06 Mar New Laws and Practices
Most savvy Board Members know that Civil Codes and Corporation Codes impact association operations. Every year there are new laws passed that have to be evaluated and implemented. In 2017, there were at least seven laws passed that directly or indirectly impact common interest developments. The summary below focuses on the most universal and notable.
County Recorder – Increased Costs: While technically not a new law, there is a new recording fee being charged by County Recorders’ offices which significantly impacts collection costs. The County Recorder is now charging $75 per recorded document. Given that assessment liens are recorded when filed and recorded when released, this equates to an additional $150 per lien cycle. These costs are passed along to the delinquent owner, but the Associations have to pay this fee upfront.
Conflicts of Interest: Effective January 1, 2018, we incorporated this new requirement of management agents with our Annual Disclosure Statements in late 2017. AB 690 stipulates that managers and management companies are now required to disclose if we receive any referral fees or benefits from third parties distributing association documents. Distribution of documents most generally happens during the resale process. We are also required to publicly disclose costs for those documents and outline how an owner may obtain those without using a third party. This information has already been distributed to all associations with a calendar year end and is available at any time.
Freedom of Assembly: We all know that our First Amendment rights cannot be superseded by our association. What SB 407 changes is that an association can no longer charge a fee or a deposit for an owner to use common area for peacefully assembling and communicating with other members. The purpose of common area use should be focused on matters affecting the community overall such as elections, legislation, election to public office or other public matters such as initiatives or referendums.
Solar & Community Roofs: The approval process for an owner’s installation of solar panels is far from new. Most associations have addressed this installation in architectural guidelines. AB634 addresses how solar panels might be installed by an individual owner when the roof or other appropriate surface is owned in common (i.e., condominiums and other attached products). The bottom line is that Boards cannot unilaterally prohibit the installation of solar panels on common areas; however, Boards can implement fairly restrictive requirements prior to granting approval.

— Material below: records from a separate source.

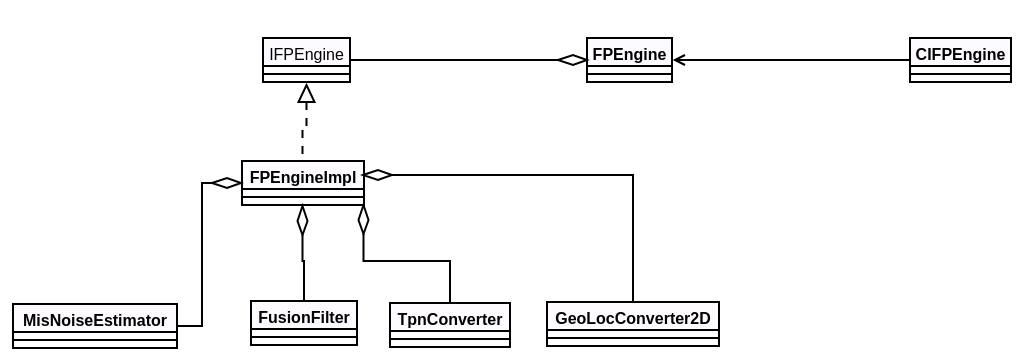
<!DOCTYPE html>
<html lang="en">
<head>
<meta charset="utf-8">
<title>Engine class diagram</title>
<style>
:root { --ink: #000; --paper: #fff; --node: #fdfbff; }
* { box-sizing: border-box; margin: 0; }
body { width: 1024px; height: 364px; overflow: hidden; background: var(--paper); }
.diagram { position: relative; width: 1024px; height: 364px; overflow: hidden; color: var(--ink); font: bold 16px/21px "Liberation Sans", Arial, sans-serif; }
.class { position: absolute; left: var(--x); top: var(--y); width: var(--w); height: 46px; border: 2px solid var(--ink); background: var(--paper); }
.class h2 { display: flex; justify-content: center; height: 28px; padding-top: 5px; border-bottom: 2px solid var(--ink); background: var(--node); font: inherit; white-space: nowrap; }
.interface h2 { font-weight: normal; }
.attributes { height: 8px; border-bottom: 2px solid var(--ink); }
.relations { position: absolute; inset: 0; fill: none; stroke: var(--ink); stroke-width: 2; }
.relations .end { fill: var(--paper); }
</style>
</head>
<body>
<main class="diagram">
  <section class="class interface" style="--x:262px;--y:37px;--w:89px"><h2>IFPEngine</h2><div class="attributes"></div></section>
  <section class="class" style="--x:586px;--y:37px;--w:87px"><h2>FPEngine</h2><div class="attributes"></div></section>
  <section class="class" style="--x:909px;--y:37px;--w:103px"><h2>CIFPEngine</h2><div class="attributes"></div></section>
  <section class="class" style="--x:241px;--y:160px;--w:124px"><h2>FPEngineImpl</h2><div class="attributes"></div></section>
  <section class="class" style="--x:12px;--y:303px;--w:166px"><h2>MisNoiseEstimator</h2><div class="attributes"></div></section>
  <section class="class" style="--x:250px;--y:300px;--w:108px"><h2>FusionFilter</h2><div class="attributes"></div></section>
  <section class="class" style="--x:389px;--y:302px;--w:122px"><h2>TpnConverter</h2><div class="attributes"></div></section>
  <section class="class" style="--x:546px;--y:301px;--w:174px"><h2>GeoLocConverter2D</h2><div class="attributes"></div></section>

  <svg class="relations" width="1024" height="364" viewBox="0 0 1024 364" aria-hidden="true">
    <defs>
      <polygon id="diamond" class="end" points="0,0 15,-5 29,0 15,5"/>
    </defs>
    <g class="aggregations">
      <path d="M350 60H558"/>
      <path d="M177 326H202V183H213"/>
      <path d="M304 301V261H302.5V235"/>
      <path d="M450 302V261H363.5V234"/>
      <path d="M633 302V175H392"/>
      <use href="#diamond" x="558" y="60"/>
      <use href="#diamond" x="212" y="183"/>
      <use href="#diamond" x="363" y="175"/>
      <use href="#diamond" transform="translate(302.5 206) rotate(90)"/>
      <use href="#diamond" transform="translate(363.5 205) rotate(90)"/>
    </g>
    <g class="association">
      <path d="M909 60H675"/>
      <path d="M685 55L675 60L685 65"/>
    </g>
    <g class="realization">
      <path d="M302.5 154V146M302.5 138V130M306.5 126V118M306.5 110V102"/>
      <polygon class="end" points="306.5,85 314.5,102 298.5,102"/>
    </g>
  </svg>
</main>
</body>
</html>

Should you have any questions regarding this summary or other laws passed for the 2018 year, please feel free to contact us directly at 800-227-6225.